## Work request
The lines to copy are those with "const" in them. Pull each one from the entries below.

## Stored entries
┄┄┄┄┄┄

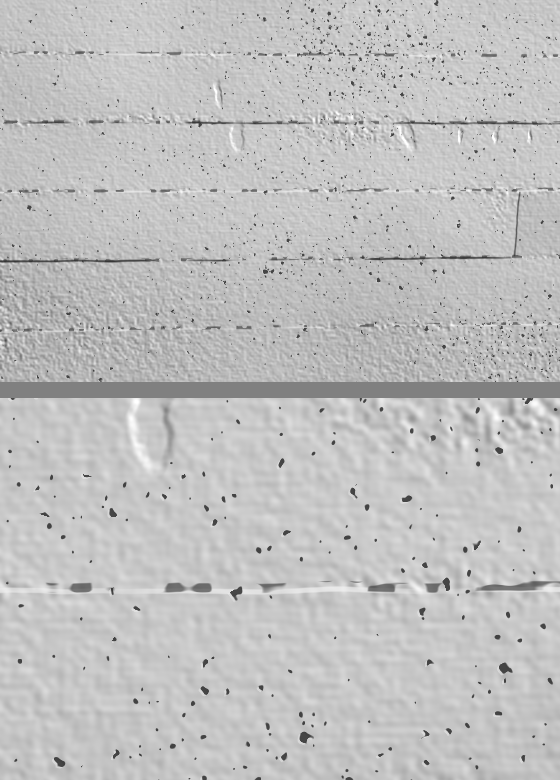
Top: the whole. Bottom: its middle third, enlarged.
Write a WebGL 1 fragment shader that draws this texture.

```glsl
precision highp float;
uniform vec2 u_resolution;

const float BOARD_PITCH = 0.182;
const float FIRST_SEAM = 0.133;
const float LAST_SEAM = 4.0;
const float SEAM_WIDTH = 0.0022;
const float JOINT_X = 1.354;
const float RELIEF_GAIN = 0.62;
const vec2 TO_LIGHT = vec2(0.0034, 0.0028);
const vec3 PALE = vec3(0.795);
const vec3 SHADED = vec3(0.69);
const vec3 HOLLOW = vec3(0.17);
const vec3 CHALK = vec3(0.94);

float hash(vec2 p) {
  vec3 q = fract(p.xyx * vec3(0.1031, 0.103, 0.0973));
  q += dot(q, q.yzx + 33.33);
  return fract((q.x + q.y) * q.z);
}

float noise(vec2 p) {
  vec2 i = floor(p), f = fract(p);
  f = f * f * (3.0 - 2.0 * f);
  return mix(mix(hash(i), hash(i + vec2(1.0, 0.0)), f.x),
             mix(hash(i + vec2(0.0, 1.0)), hash(i + 1.0), f.x), f.y);
}

float fbm(vec2 p) {
  float sum = 0.0, amp = 0.5;
  for (int i = 0; i < 4; i++) {
    sum += amp * noise(p);
    p = p * 2.03 + 17.7;
    amp *= 0.5;
  }
  return sum;
}

float blob(vec2 p, vec2 center, vec2 size) {
  vec2 d = (p - center) / size;
  return exp(-dot(d, d));
}

// Index of the closest board seam, and signed distance to it
vec2 nearestSeam(vec2 p) {
  float k = clamp(floor((p.y - FIRST_SEAM) / BOARD_PITCH + 0.5), 0.0, LAST_SEAM);
  float tilt = mix(0.013, -0.006, k / LAST_SEAM);
  float wobble = 0.005 * (fbm(vec2(p.x * 14.0, k * 9.0)) - 0.5);
  return vec2(k, p.y - FIRST_SEAM - k * BOARD_PITCH - tilt * p.x - wobble);
}

// Broken surface: spalled spots and narrow upright gouges
float scars(vec2 p) {
  vec2 q = p + 0.022 * (vec2(fbm(p * 32.0), fbm(p * 32.0 + 50.0)) - 0.47);
  float s = blob(q, vec2(0.624, 0.645), vec2(0.019, 0.045));
  s += blob(q, vec2(1.065 + 0.3 * (0.66 - q.y), 0.65), vec2(0.022, 0.05));
  s += 0.8 * blob(q, vec2(0.575, 0.752), vec2(0.012, 0.042));
  for (int i = 0; i < 3; i++)
    s += 0.7 * blob(q, vec2(1.21 + 0.091 * float(i), 0.645), vec2(0.007, 0.032));
  return smoothstep(0.3, 0.7, s);
}

float roughness(vec2 p, vec2 seam) {
  float r = 0.9 * blob(p, vec2(0.93, 0.645), vec2(0.12, 0.026));
  r += 0.9 * blob(p, vec2(0.9, 0.695), vec2(0.13, 0.014));
  r += 0.9 * blob(p, vec2(0.38, 0.69), vec2(0.11, 0.011));
  r += 0.5 * blob(p, vec2(0.25, 0.13), vec2(0.3, 0.16));
  r += 0.6 * blob(p, vec2(0.0, 0.17), vec2(0.05, 0.15));
  r += 0.4 * blob(p, vec2(1.25, 0.05), vec2(0.45, 0.12));
  r += 0.5 * blob(p, vec2(1.31, 0.46), vec2(0.04, 0.05));
  r += 0.7 * exp(-abs(seam.y) / 0.009) * smoothstep(0.35, 0.65, fbm(p * vec2(6.0, 2.0)));
  return 0.2 + r * (0.4 + 1.1 * fbm(p * 13.0));
}

float height(vec2 p, float rough) {
  float grain = 0.6 * noise(p * 150.0) + 0.6 * noise(p * 83.0 + 9.0);
  float boardGrain = 0.05 * noise(p * vec2(18.0, 210.0) + 3.0);
  return rough * grain + boardGrain - 0.55 * scars(p);
}

// Air holes: one irregular dot in some cells
float pores(vec2 p, float cells, float density, float pixel) {
  vec2 q = p * cells + 0.3 * (vec2(noise(p * 190.0), noise(p * 190.0 + 40.0)) - 0.5);
  vec2 id = floor(q);
  float radius = mix(0.09, 0.24, pow(hash(id + 5.3), 2.0));
  vec2 center = 0.5 + (vec2(hash(id + 11.0), hash(id + 27.0)) - 0.5) * (0.9 - 2.0 * radius);
  float d = length((fract(q) - center) * vec2(1.1, 0.9)) - radius;
  float soft = 0.7 * pixel * cells;
  return step(hash(id), density) * (1.0 - smoothstep(-soft, soft, d));
}

float line(float d, float width, float pixel) {
  return 1.0 - smoothstep(width - pixel, width + pixel, abs(d));
}

void main() {
  vec2 p = gl_FragCoord.xy / u_resolution.y;
  float pixel = 1.0 / u_resolution.y;
  vec2 seam = nearestSeam(p);
  float rough = roughness(p, seam);

  // Broad tone, then light raking over the relief
  float shade = 0.65 * smoothstep(0.55, 0.0, p.y) + 0.7 * (fbm(p * vec2(3.0, 5.0)) - 0.4);
  shade += 0.3 * smoothstep(0.35, 0.0, p.x) + 0.25 * rough;
  vec3 color = mix(PALE, SHADED, clamp(shade, 0.0, 1.0));
  float relief = height(p, rough) - height(p + TO_LIGHT, rough);
  color += RELIEF_GAIN * clamp(relief, -0.7, 0.4);

  // Alternate seams are dark gaps and chalky ridges
  float isGap = mod(seam.x, 2.0);
  float broken = fbm(vec2(p.x * 9.0, seam.x * 7.0 + 2.0));
  float gap = line(seam.y, SEAM_WIDTH * (0.5 + broken), pixel);
  float ridge = line(seam.y + 0.001, SEAM_WIDTH, pixel);
  float specks = smoothstep(0.58, 0.72, noise(p * vec2(75.0, 110.0)));
  color = mix(color, CHALK, (1.0 - isGap) * ridge * smoothstep(0.25, 0.6, broken) * 0.75);
  color = mix(color, HOLLOW, gap * isGap * smoothstep(0.25, 0.5, broken) * 0.85);
  color = mix(color, HOLLOW, line(seam.y - 0.002, 0.004, pixel) * specks * 0.6);

  // Upright butt joint within one board
  float jointX = JOINT_X + 0.08 * (p.y - 0.42) + 0.005 * (fbm(p * 30.0) - 0.5);
  float inBoard = smoothstep(0.327, 0.332, p.y) * (1.0 - smoothstep(0.495, 0.5, p.y));
  color -= 0.04 * inBoard * smoothstep(-pixel, pixel, p.x - jointX);
  color = mix(color, HOLLOW, 0.75 * inBoard * line(p.x - jointX, 0.0018, pixel));

  // Holes gather in clusters, each with a lit lower-left lip
  float density = 0.03 + 0.4 * blob(p, vec2(0.93, 0.86), vec2(0.25, 0.17));
  density += 0.22 * blob(p, vec2(0.8, 0.31), vec2(0.28, 0.12));
  density += 0.4 * blob(p, vec2(1.38, 0.08), vec2(0.2, 0.1));
  density += 0.15 * blob(p, vec2(1.3, 0.78), vec2(0.16, 0.16));
  density += 0.2 * blob(p, vec2(0.65, 0.57 - 0.1 * (p.x - 0.65)), vec2(0.3, 0.03));
  density *= 0.35 + 1.4 * fbm(p * 11.0);
  float holes = max(pores(p, 47.0, density, pixel), pores(p + 3.7, 105.0, density * 0.8, pixel));
  float lip = pores(p + 0.5 * TO_LIGHT, 47.0, density, pixel);
  color = mix(color, CHALK, 0.45 * lip);
  color = mix(color, HOLLOW, 0.85 * holes);

  gl_FragColor = vec4(clamp(color, 0.0, 1.0), 1.0);
}
```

┄┄┄┄┄┄

## Answer box
const float BOARD_PITCH = 0.182;
const float FIRST_SEAM = 0.133;
const float LAST_SEAM = 4.0;
const float SEAM_WIDTH = 0.0022;
const float JOINT_X = 1.354;
const float RELIEF_GAIN = 0.62;
const vec2 TO_LIGHT = vec2(0.0034, 0.0028);
const vec3 PALE = vec3(0.795);
const vec3 SHADED = vec3(0.69);
const vec3 HOLLOW = vec3(0.17);
const vec3 CHALK = vec3(0.94);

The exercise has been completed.